Greek, Steiner tells us, has the same word for “guest” and foreigner: xenos. Therefore, the xenophobia that’s often behind anti-Semitism shouldn’t intimidate Jews as guests, even when it troubles them. As perilous as Diaspora existence may be – Steiner’s family were Holocaust refugees – it’s worth the price for being guests in the world in order to help maintain Judaism’s ethical superiority.
We Zionists believe that the price is too high. It’s morally wrong to expect us to pay it and be sacrificed for it. Judaism as an abstract concept as defined by Steiner may survive in books and museums, but it’s most unlikely that, without Israel, there’ll be Jews to practice it. That’s why to retain Judaism we must be committed to Israel if not by living there then by supporting it, warts and all.
I’m a critical fundamental Zionist. I’ve joined those who seek to curb the many excesses of power by the politicians and their servants in the name of Judaism while remaining passionately committed to the existence and security of the State of Israel. The perfect is the enemy of the good. By pointing to a perfect, theoretical Judaism, as Steiner describes it, we may forfeit the great good – indeed, the historic miracle that the existence of the Jewish State of Israel has become

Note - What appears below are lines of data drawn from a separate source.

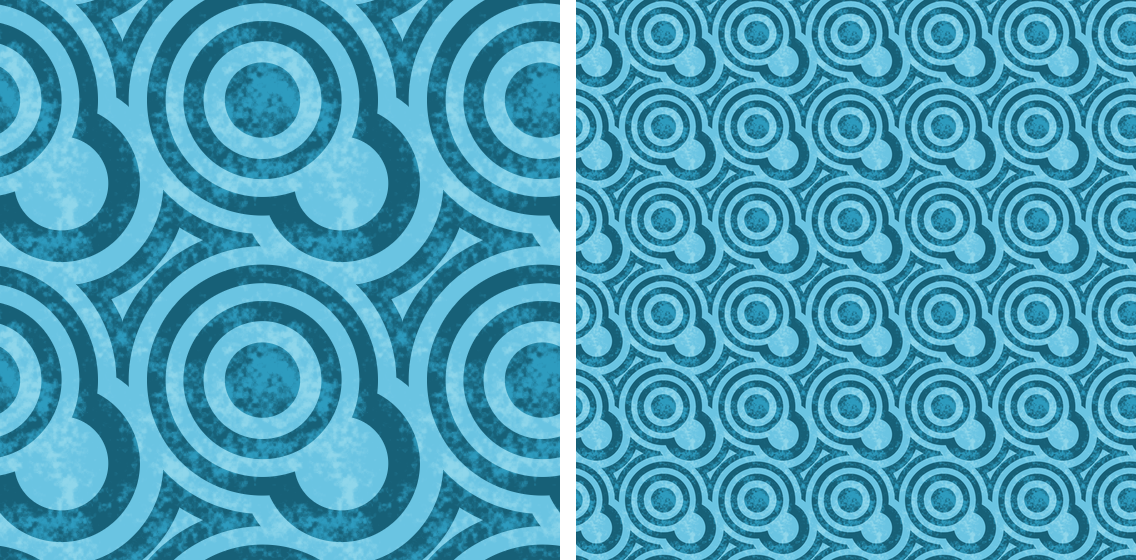
Left: one tile. Right: repeated 3 by 3.
This pattern is drawn by a three.js fragment shader. Its source:

```glsl
// Retro bull's-eyes, each fused with a smaller disc, in a 2 by 2 grid of tiles.
// Wrapped circle distances are layered from back to front as light and dark,
// then both inks are mottled with fractal noise that wraps on every tile.

varying vec2 vUv;

const float REPEATS = 2.0;
const vec2 TARGET_CENTER = vec2(0.9375, 0.6426);
const vec2 DISC_CENTER = vec2(0.2188, 0.345);

const vec3 DARK = vec3(0.09, 0.375, 0.465);
const vec3 DARK_WORN = vec3(0.18, 0.61, 0.75);
const vec3 LIGHT = vec3(0.415, 0.768, 0.888);
const vec3 LIGHT_WORN = vec3(0.56, 0.84, 0.92);

float hash(vec2 p) {
  vec3 q = fract(vec3(p.xyx) * 0.1031);
  q += dot(q, q.yzx + 33.33);
  return fract((q.x + q.y) * q.z);
}

// Value noise on a lattice that wraps after a whole period
float wrappedNoise(vec2 p, float period, float seed) {
  vec2 i = floor(p);
  vec2 f = fract(p);
  vec2 u = f * f * (3.0 - 2.0 * f);
  vec2 lo = mod(i, period) + seed;
  vec2 hi = mod(i + 1.0, period) + seed;
  return mix(mix(hash(lo), hash(vec2(hi.x, lo.y)), u.x),
             mix(hash(vec2(lo.x, hi.y)), hash(hi), u.x), u.y);
}

float fbm(vec2 p, float period, int octaves, float seed) {
  float sum = 0.0;
  float total = 0.0;
  float weight = 1.0;
  for (int i = 0; i < 6; i++) {
    if (i >= octaves) break;
    sum += weight * wrappedNoise(p * period, period, seed);
    total += weight;
    weight *= 0.5;
    period *= 2.0;
    seed += 17.0;
  }
  return sum / total;
}

// Distance to the nearest repeat of a point
float wrappedDistance(vec2 p, vec2 center) {
  return length(fract(p - center + 0.5) - 0.5);
}

// Coverage of a circle, softened over one edge width
float inside(float dist, float radius, float edge) {
  return clamp((radius - dist) / edge + 0.5, 0.0, 1.0);
}

// Share of light ink, painted from back to front
float lightInk(float target, float disc, float edge) {
  // Slivers in the gaps between the motifs
  float light = (1.0 - inside(target, 0.543, edge)) * (1.0 - inside(disc, 0.4505, edge));
  // Merged halo and merged dark outline
  light = mix(light, 1.0, max(inside(target, 0.478, edge), inside(disc, 0.365, edge)));
  light = mix(light, 0.0, max(inside(target, 0.4125, edge), inside(disc, 0.281, edge)));
  // Small disc, then the inner rings over it
  light = mix(light, 1.0, inside(disc, 0.168, edge));
  light = mix(light, 1.0, inside(target, 0.346, edge));
  light = mix(light, 0.0, inside(target, 0.2825, edge));
  light = mix(light, 1.0, inside(target, 0.2105, edge));
  return mix(light, 0.0, inside(target, 0.1345, edge));
}

// Cloudy patches broken up by fine grain
float wearAmount(vec2 p, float boost) {
  float clouds = fbm(p, 8.0, 4, 3.0);
  float grain = fbm(p, 56.0, 3, 91.0);
  return smoothstep(0.456, 0.73, 0.6 * clouds + 0.4 * grain + boost);
}

void main() {
  vec2 p = vUv * REPEATS;
  float edge = max(fwidth(p.x), 0.0005);
  float target = wrappedDistance(p, TARGET_CENTER);
  float disc = wrappedDistance(p, DISC_CENTER);

  // The bull's-eye core is worn a little more
  float wear = wearAmount(p, 0.04 * inside(target, 0.1345, edge));
  vec3 dark = mix(DARK, DARK_WORN, wear);
  vec3 light = mix(LIGHT, LIGHT_WORN, wear);
  gl_FragColor = vec4(mix(dark, light, lightInk(target, disc, edge)), 1.0);
}
```
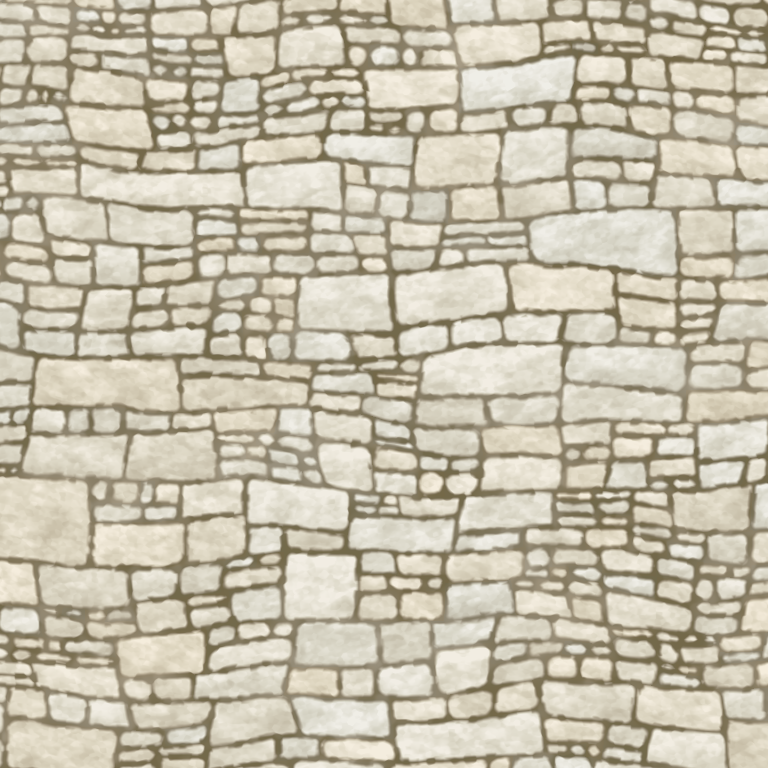
Write a Shadertoy shader that draws this texture.

```glsl
// Dry stone wall of pale limestone blocks laid in wavy, irregular courses.
#define COURSES 11.0        // main courses over the canvas height
#define BLOCK_WIDTH 0.22    // mean width of a block before it is split
#define JOINT 0.0064        // softness and half width of the joints
#define CORNER 0.011        // corner rounding
#define WOBBLE 0.0030       // bend of the stone outlines
#define RAGGED 0.0040       // fine roughness of the edges
#define STONE_TONE 4.15     // mean stone brightness on the palette, 0 to 5
#define JOINT_TONE 0.55     // mean joint brightness on the palette
#define MOTTLE 2.1          // contrast of the stone surface

const vec3 PALETTE[6] = vec3[6](
    vec3(0.45, 0.41, 0.29), vec3(0.55, 0.51, 0.42), vec3(0.66, 0.62, 0.54),
    vec3(0.77, 0.74, 0.66), vec3(0.86, 0.84, 0.77), vec3(0.95, 0.93, 0.885));

float hash(vec2 p) {
    vec3 q = fract(vec3(p.xyx) * 0.1031);
    q += dot(q, q.yzx + 33.33);
    return fract((q.x + q.y) * q.z);
}

// Soft cellular noise: random cell values blended by distance, -0.5 to 0.5.
float cells(vec2 p) {
    vec2 base = floor(p);
    float sum = 0.0, total = 0.0;
    for (int y = -1; y <= 1; y++)
    for (int x = -1; x <= 1; x++) {
        vec2 cell = base + vec2(x, y);
        vec2 seed = cell + vec2(hash(cell), hash(cell + 57.0));
        float weight = exp(-7.0 * dot(p - seed, p - seed));
        sum += weight * hash(cell + 113.0);
        total += weight;
    }
    return sum / total - 0.5;
}

float layeredSines(vec2 p) {
    float sum = 0.0, amp = 0.5;
    for (int i = 0; i < 4; i++) {
        p = mat2(0.8, 0.6, -0.6, 0.8) * p * 1.7 + 1.3;
        sum += amp * sin(p.x + 1.5 * sin(p.y));
        amp *= 0.6;
    }
    return sum;
}

// Wavy bed line between two courses, in course units.
float bedLine(float i, float x) {
    float r = hash(vec2(i, 7.0));
    return i + 0.26 * (r - 0.5) + 0.13 * sin(6.0 * x + 40.0 * r)
             + 0.06 * sin(17.0 * x + 90.0 * r);
}

// Upright joint between blocks: plain position and lean, in block units.
vec2 uprightJoint(float j, float course) {
    float r = hash(vec2(j, course * 3.0 + 19.0));
    return vec2(j + 0.5 * (r - 0.5), 0.16 * (fract(r * 37.0) - 0.5));
}

// Splits blocks into stones. Returns edge distance, height in stone, id.
vec3 masonry(vec2 p) {
    float y = p.y * COURSES;
    float course = floor(y);
    if (y < bedLine(course, p.x)) course--;
    else if (y >= bedLine(course + 1.0, p.x)) course++;
    float bed = bedLine(course, p.x);
    float thick = bedLine(course + 1.0, p.x) - bed;
    float v = (y - bed) / thick;
    float scaleY = thick / COURSES;

    float x = p.x / BLOCK_WIDTH + hash(vec2(course, 3.0));
    float col = floor(x);
    vec2 here = uprightJoint(col, course), next = uprightJoint(col + 1.0, course);
    if (x < here.x + here.y * (v - 0.5)) col--;
    else if (x >= next.x + next.y * (v - 0.5)) col++;
    here = uprightJoint(col, course);
    next = uprightJoint(col + 1.0, course);

    // Box and gap hold left, bottom, right, top.
    vec4 box = vec4(here.x, 0.0, next.x, 1.0);
    vec4 gap = vec4((x - here.x - here.y * (v - 0.5)) * BLOCK_WIDTH, v * scaleY,
                    (next.x + next.y * (v - 0.5) - x) * BLOCK_WIDTH, (1.0 - v) * scaleY);
    float id = floor(800.0 * hash(vec2(col, course) + 31.0));
    for (int i = 0; i < 5; i++) {
        vec2 size = (box.zw - box.xy) * vec2(BLOCK_WIDTH, 1.0 / COURSES);
        float r = hash(vec2(id, 5.0)), s = hash(vec2(id, 11.0));
        float lean = hash(vec2(id, 17.0)) - 0.5;
        vec2 cut = mix(box.xy, box.zw, mix(0.33, 0.67, hash(vec2(id, 23.0))));
        vec2 mid = 0.5 * (box.xy + box.zw);
        if (size.x > size.y * mix(2.1, 4.3, r)) {
            float d = (x - cut.x - 0.16 * lean * (v - mid.y)) * BLOCK_WIDTH;
            if (d < 0.0) { box.z = cut.x; gap.z = -d; }
            else { box.x = cut.x; gap.x = d; }
            id = 2.0 * id + 1.0 + step(0.0, d);
        } else if (size.y > mix(0.034, 0.1, s * s)) {
            float d = (v - cut.y - 0.35 * lean * (x - mid.x)) * scaleY;
            if (d < 0.0) { box.w = cut.y; gap.w = -d; }
            else { box.y = cut.y; gap.y = d; }
            id = 2.0 * id + 1.0 + step(0.0, d);
        } else break;
    }
    float radius = CORNER * mix(0.6, 1.3, hash(vec2(id, 41.0)));
    float edge = radius - length(max(radius - min(gap.xy, gap.zw), 0.0));
    return vec3(edge, (v - box.y) / (box.w - box.y), id);
}

void mainImage(out vec4 fragColor, in vec2 fragCoord) {
    vec2 p = fragCoord / iResolution.y;
    vec2 bend = WOBBLE * vec2(layeredSines(p * 16.0), layeredSines(p * 16.0 + 7.0));
    vec3 stone = masonry(p + bend);
    float edge = stone.x + RAGGED * cells(p * 95.0);
    float shade = hash(vec2(stone.z, 53.0)) - 0.5;
    float tint = hash(vec2(stone.z, 61.0)) - 0.5;

    // Chipped faces: tilted mottling that differs from stone to stone.
    vec2 q = mat2(1.0, 0.7 * tint, -0.7 * tint, 1.0) * p + hash(vec2(stone.z, 71.0));
    float face = 0.42 * cells(q * vec2(26.0, 48.0)) + 0.40 * cells(q * vec2(62.0, 105.0))
               + 0.28 * cells(q * vec2(150.0, 190.0));
    float tone = STONE_TONE + MOTTLE * face + 0.6 * shade + 0.6 * (stone.y - 0.45);

    // Joints vary from deep and brown to shallow and pale.
    float jointTone = JOINT_TONE + 0.9 * layeredSines(p * 9.0 + 3.0) + cells(p * 60.0);
    tone = mix(max(jointTone, 0.0), tone, smoothstep(0.0003, JOINT, edge));

    tone = clamp(tone, 0.0, 4.999);
    int level = int(tone);
    vec3 color = mix(PALETTE[level], PALETTE[level + 1], fract(tone));
    color *= 1.0 + 0.05 * tint * vec3(0.5, -0.1, -1.0);
    fragColor = vec4(color, 1.0);
}
```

In a recent column in the Toronto Star I cited Peter Berger, the great sociologist of religion, whom I understand to say that the mature way of dealing with issues is on a “Yes, but” basis: Yes, I share Steiner’s view about the nobility of Judaism but to live it, not just articulate it, we need Jews and, as things seem because of assimilation and anti-Semitism in the Diaspora, soon there may too few Jews left outside Israel. Israel is good, very good, even though it’s anything but perfect.